Statistics Canada's New Housing Price Index rose 0.1% on a month-over-month basis in December 2010 following the unrevised 0.3% advance in November. While the increase was slightly below expectations (market expectations were for a monthly increase of 0.2%), the rise in home prices moves the index to establish a new record high for the second consecutive month. On a year-over-year basis, the pace of growth in new home prices decelerated for sixth consecutive month, slipping to 2.1% from 2.3% in November. [RBC Economics Research]


A merger that will only bring mediocrity

The executives of the London and Toronto exchanges are pumping their proposed merger so hard that you wonder how either bourse managed to survive on its own. Together, apparently, they would be a world-beating marvel. Left to their own inadequate devices, they would fade away like old soldiers, or simply get squashed by the new breed of monster exchanges like the baby deer in the classic Bambi Meets Godzilla cartoon. [Globe and Mail]

Canadian December manufacturing sales show disappointing increase [RBC]
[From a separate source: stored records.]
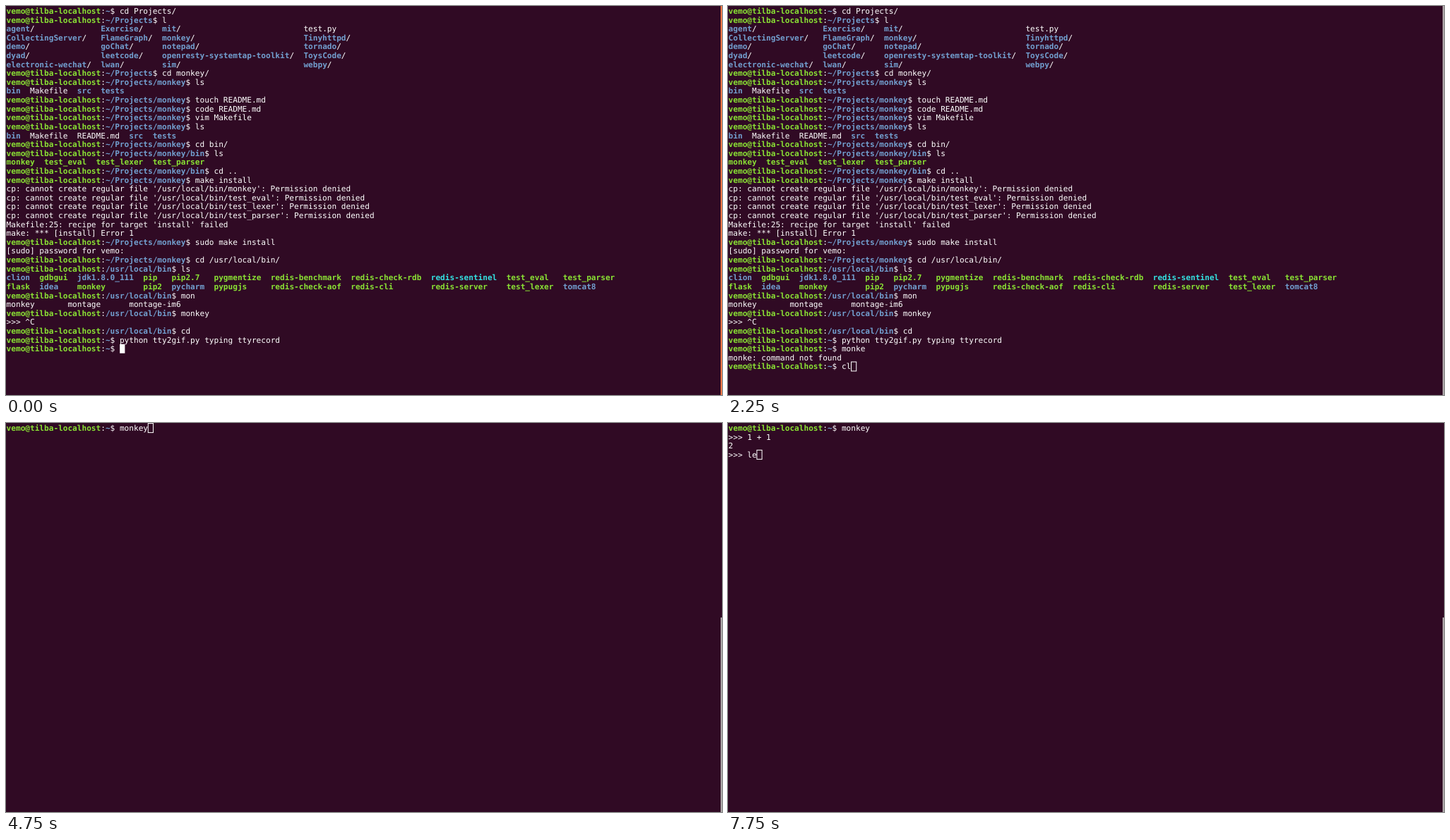
Recreate the animation shown at these times as an HTML page. Size 1014 by 552 pixels, loop 8000 ms.

```html
<!DOCTYPE html>
<html lang="en">
<head>
<meta charset="utf-8">
<title>Terminal session</title>
<style>
  html, body { margin: 0; width: 100%; height: 100%; overflow: hidden; background: #300a24; }
  svg { display: block; width: 1014px; height: 552px; }
  text {
    font: 11.1px "DejaVu Sans Mono", monospace;
    fill: #fff;
    white-space: pre;
    text-rendering: geometricPrecision;
  }
  .g, .b, .c { font-weight: bold; }
  .g { fill: #8ae234; }
  .b { fill: #729fcf; }
  .c { fill: #34e2e2; }
</style>
</head>
<body>
<svg viewBox="0 0 1014 552">
  <rect width="1014" height="552" fill="#300a24"/>
  <g id="screen"></g>
  <rect id="cursor" width="7.2" height="13" stroke="#fff"/>
  <rect id="thumb" x="1012" width="2"/>
</svg>
<script>
const LOOP = 8000, TICK = 250;
const COL = 6.682, ROW = 12.61, LEFT = 0.6, BASE = 11;

// Markup: |g green, |b blue, |c cyan, |w plain white
const prompt = dir => `|gvemo@tilba-localhost|w:|b${dir}|w$ `;
const HOME = prompt('~');
const PROJ = prompt('~/Projects');
const MONKEY = prompt('~/Projects/monkey');
const BIN = prompt('~/Projects/monkey/bin');
const LOCAL = prompt('/usr/local/bin');

// Lay out "column:text" cells on one line
const cells = (...list) => {
  let line = '', width = 0;
  for (const item of list) {
    const cut = item.indexOf(':');
    const col = +item.slice(0, cut), text = item.slice(cut + 1);
    line += ' '.repeat(col - width) + text;
    width = col + text.replace(/\|[gbcw]/g, '').length;
  }
  return line;
};
const dirs = (...names) =>
  cells(...names.map((n, i) => [0, 20, 33, 63][i] + ':' + (n === 'test.py' ? n : `|b${n}|w/`)));
const BIN_COLS = [0, 7, 15, 29, 35, 44, 56, 73, 90, 106, 118];
const bins = list => cells(...list.split(' ').map((n, i) => {
  const hue = /^(clion|jdk|idea|pycharm|tomcat)/.test(n) ? 'b' : n === 'redis-sentinel' ? 'c' : 'g';
  return `${BIN_COLS[i]}:|${hue}${n}`;
}));
const denied = name => `cp: cannot create regular file '/usr/local/bin/${name}': Permission denied`;

const HISTORY = [
  HOME + 'cd Projects/',
  PROJ + 'l',
  dirs('agent', 'Exercise', 'mit', 'test.py'),
  dirs('CollectingServer', 'FlameGraph', 'monkey', 'Tinyhttpd'),
  dirs('demo', 'goChat', 'notepad', 'tornado'),
  dirs('dyad', 'leetcode', 'openresty-systemtap-toolkit', 'ToysCode'),
  dirs('electronic-wechat', 'lwan', 'sim', 'webpy'),
  PROJ + 'cd monkey/',
  MONKEY + 'ls',
  '|bbin|w  Makefile  |bsrc  tests',
  MONKEY + 'touch README.md',
  MONKEY + 'code README.md',
  MONKEY + 'vim Makefile',
  MONKEY + 'ls',
  '|bbin|w  Makefile  README.md  |bsrc  tests',
  MONKEY + 'cd bin/',
  BIN + 'ls',
  '|gmonkey  test_eval  test_lexer  test_parser',
  BIN + 'cd ..',
  MONKEY + 'make install',
  ...['monkey', 'test_eval', 'test_lexer', 'test_parser'].map(denied),
  "Makefile:25: recipe for target 'install' failed",
  'make: *** [install] Error 1',
  MONKEY + 'sudo make install',
  '[sudo] password for vemo:',
  MONKEY + 'cd /usr/local/bin/',
  LOCAL + 'ls',
  bins('clion gdbgui jdk1.8.0_111 pip pip2.7 pygmentize redis-benchmark redis-check-rdb redis-sentinel test_eval test_parser'),
  bins('flask idea monkey pip2 pycharm pypugjs redis-check-aof redis-cli redis-server test_lexer tomcat8'),
  LOCAL + 'mon',
  cells('0:monkey', '13:montage', '26:montage-im6'),
  LOCAL + 'monkey',
  '>>> ^C',
  LOCAL + 'cd',
  HOME + 'python tty2gif.py typing ttyrecord'
];

// from: tick the stage appears; type: tick of its first key
const STAGES = [
  { from: 0, type: 2, above: HISTORY, lead: HOME, keys: 'monke' },
  { from: 7, type: 8, above: [...HISTORY, HOME + 'monke', 'monke: command not found'], lead: HOME, keys: 'clear' },
  { from: 13, type: 14, above: [], lead: HOME, keys: 'monkey' },
  { from: 20, type: 21, above: [HOME + 'monkey'], lead: '>>> ', keys: '1 + 1' },
  { from: 26, type: 30, above: [HOME + 'monkey', '>>> 1 + 1', '2'], lead: '>>> ', keys: 'le' }
];

const $ = id => document.getElementById(id);
const set = (el, attrs) => { for (const k in attrs) el.setAttribute(k, attrs[k]); };
const escape = s => s.replace(/&/g, '&amp;').replace(/</g, '&lt;').replace(/>/g, '&gt;');

const drawLine = (line, row) => {
  const spans = ('|w' + line).split('|').slice(1)
    .map(s => `<tspan class="${s[0]}">${escape(s.slice(1))}</tspan>`).join('');
  return `<text x="${LEFT}" y="${(BASE + row * ROW).toFixed(2)}">${spans}</text>`;
};

function draw(tick) {
  const stage = STAGES.filter(s => s.from <= tick).pop();
  const count = Math.max(0, tick - stage.type + 1);
  const last = stage.lead + stage.keys.slice(0, count);
  const col = last.replace(/\|[gbcw]/g, '').length;
  const row = stage.above.length;
  const focused = tick === 0;
  const top = tick < 12 ? 0 : 276;

  $('screen').innerHTML = [...stage.above, last].map(drawLine).join('');
  set($('cursor'), {
    x: LEFT + 0.2 + col * COL,
    y: 0.6 + row * ROW,
    fill: focused ? '#fff' : 'none',
    'stroke-width': focused ? 0 : 1
  });
  set($('thumb'), { y: top, height: 552 - top, fill: focused ? '#f07746' : '#aaa3a5' });
}

let shown = -1;
const start = performance.now();
function frame() {
  const tick = Math.floor((performance.now() - start) % LOOP / TICK);
  if (tick !== shown) draw(shown = tick);
  requestAnimationFrame(frame);
}
frame();
</script>
</body>
</html>
```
Manufacturing sales in December 2010 managed to rise only 0.4% in the month. This increase failed to reverse the 0.6% drop recorded in November 2010, even with the decline lessened from the 0.8% decline previously reported. The volume of sales unexpectedly dropped 0.5% in the month. Expectations were for a much stronger increase in December of 3.0%, on a nominal basis, in the face of an earlier reported 9.7% surge in December merchandise exports and indications of the completion of auto sector retooling by the end of November. [RBC Economics Research]


U.S. retail shakeup will spread North: Desjardins

The U.S. retailing scene has been whipped into a frenzy, as activist investors and private equity players take a shining to the sector at a time when companies are reviewing their strategies.

And it's only a matter of time before there's a spillover effect in Canada, contends Desjardins Securities Inc. analyst Keith Howlett. [Globe and Mail]


RBC: U.S. January inflation rate rose more than expected

U.S. consumer prices increased by 0.4% in January 2011, thereby beating market expectations for a 0.3% increase, although in line with RBC's forecast. The annual inflation rate rose to 1.6% as a result, slightly faster than December 2010's 1.5% pace. Core inflation, which excludes food and energy prices, posted a 0.2% monthly gain, also beating expectations for a 0.1% rise, and the annual rate rose to 1.0%. The rise in the core inflation rate marked the third consecutive increase from October 2010's 0.6% all-time low. [RBC Economics Research]

TSX sells, Canada sold down the river

Diane Francis states: The proposed takeover of the TSX Group is unacceptable and would injure Canada's competitive advantages. [Financial Post]

Tar sands row threatens Canada-EU trade deal: sources 2:31pm EST

BRUSSELS (Reuters) - Canada has threatened to scrap a trade deal with the European Union if the EU persists with plans that would block imports of Canada's highly polluting tar sands, according to EU documents and sources. [Reuters]

Canada PM Stephen Harper says no budget "horse trading" 4:44pm EST

VANCOUVER (Reuters) - Canadian Prime Minister Stephen Harper said on Monday he is not "horse trading" with opposition parties over the budget, but that does not mean he is trying to force an election this spring. [Reuters]

Stock trading patterns prior to mergers raise more red flags

A super-sized rally preceding the public announcement of a takeover raises difficult questions: Was the run-up in Norsemont shares simply a case of traders realizing the company was a likely takeover target and bidding up its price? Or did word of the pending deal leak out, allowing unscrupulous investors to take advantage? [Globe and Mail]

Previous Article

Bernanke - Two Speed Recovery Requires Different Policies

Next Article

Inflation Unlikely to Cause Problems (Doll)

Related Posts
Subscribe to notifications
Watch. Listen. Read. Raise your average.